● Exercise goal: Return the lines below in which the string "const" occurs.

Records from a data collection:
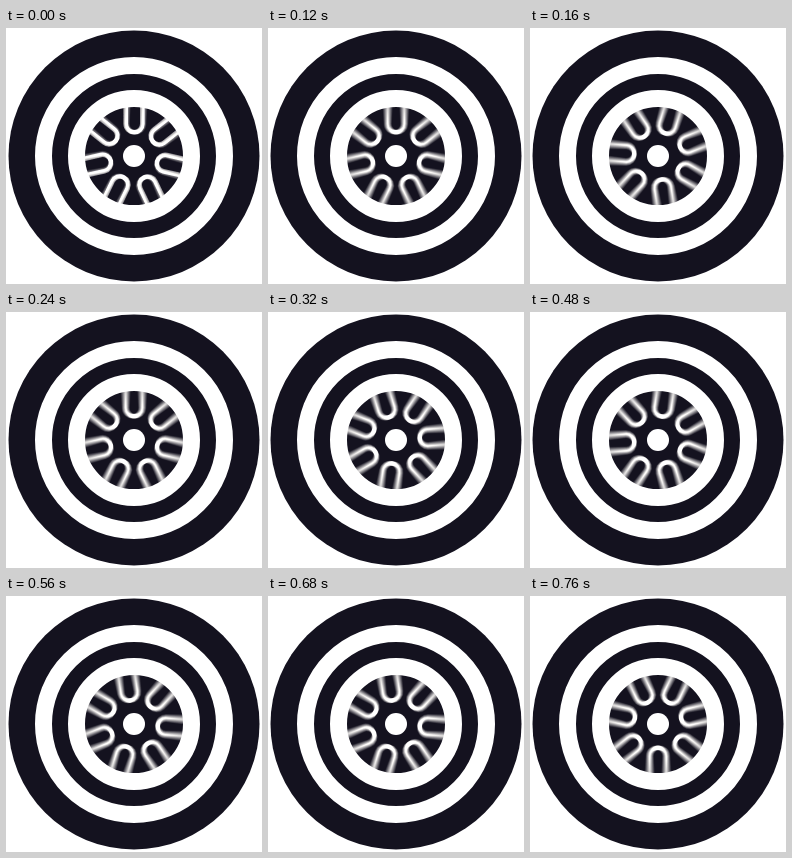
An HTML page with a canvas that plays this animation: 256 by 256 pixels, repeating every 800 ms.

```html
<!DOCTYPE html>
<html>
<head>
<meta charset="utf-8">
<style>
  html, body { margin: 0; width: 100%; height: 100%; overflow: hidden; background: #fff; }
  canvas { display: block; width: 256px; height: 256px; }
</style>
</head>
<body>
<canvas id="wheel" width="256" height="256"></canvas>
<script>
const ctx = document.getElementById('wheel').getContext('2d');
const TAU = Math.PI * 2;
const LOOP_MS = 800, FRAME_MS = 40;
const POSE_MS = 19.1, POSES = 42;   // the wheel turns in 42 poses, shown at 25 fps
const SPOKES = 7, SAMPLES = 16, SHUTTER = 0.8;
const DARK = '#14121f', DARK_TO_WHITE = '#ebede0';

function disc(radius, color) {
  ctx.fillStyle = color;
  ctx.beginPath();
  ctx.arc(0, 0, radius, 0, TAU);
  ctx.fill();
}

function ring(radius, width) {
  ctx.strokeStyle = '#fff';
  ctx.lineWidth = width;
  ctx.beginPath();
  ctx.arc(0, 0, radius, 0, TAU);
  ctx.stroke();
}

// U-shaped loops that open towards the rim
const loop = new Path2D('M-8.3 -54V-32A8.3 8.3 0 0 0 8.3 -32V-54');
const spokes = new Path2D();
for (let i = 0; i < SPOKES; i++) {
  spokes.addPath(loop, new DOMMatrix().rotate(i * 360 / SPOKES));
}

// Motion blur: average of several turns around the pose; the turn starts from rest
function drawSpokes(pose) {
  ctx.save();
  ctx.globalCompositeOperation = 'lighter';
  ctx.globalAlpha = 1 / SAMPLES;
  ctx.strokeStyle = DARK_TO_WHITE;
  ctx.lineWidth = 4.6;
  for (let i = 0; i < SAMPLES; i++) {
    const offset = ((i + 0.5) / SAMPLES - 0.5) * SHUTTER;
    ctx.save();
    ctx.rotate(Math.max(0, pose + offset) / POSES * TAU);
    ctx.stroke(spokes);
    ctx.restore();
  }
  ctx.restore();
}

function draw(now) {
  const time = Math.floor(now % LOOP_MS / FRAME_MS) * FRAME_MS;
  ctx.setTransform(1, 0, 0, 1, 0, 0);
  ctx.clearRect(0, 0, 256, 256);
  ctx.translate(128, 128);
  disc(125.5, DARK);
  drawSpokes(Math.floor(time / POSE_MS));
  ring(57.5, 17);
  ring(90.5, 17);
  disc(11, '#fff');
}

function tick() {
  draw(performance.now());
  requestAnimationFrame(tick);
}
tick();
</script>
</body>
</html>
```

● Result of the exercise:
const ctx = document.getElementById('wheel').getContext('2d');
const TAU = Math.PI * 2;
const LOOP_MS = 800, FRAME_MS = 40;
const POSE_MS = 19.1, POSES = 42;   // the wheel turns in 42 poses, shown at 25 fps
const SPOKES = 7, SAMPLES = 16, SHUTTER = 0.8;
const DARK = '#14121f', DARK_TO_WHITE = '#ebede0';
const loop = new Path2D('M-8.3 -54V-32A8.3 8.3 0 0 0 8.3 -32V-54');
const spokes = new Path2D();
    const offset = ((i + 0.5) / SAMPLES - 0.5) * SHUTTER;
  const time = Math.floor(now % LOOP_MS / FRAME_MS) * FRAME_MS;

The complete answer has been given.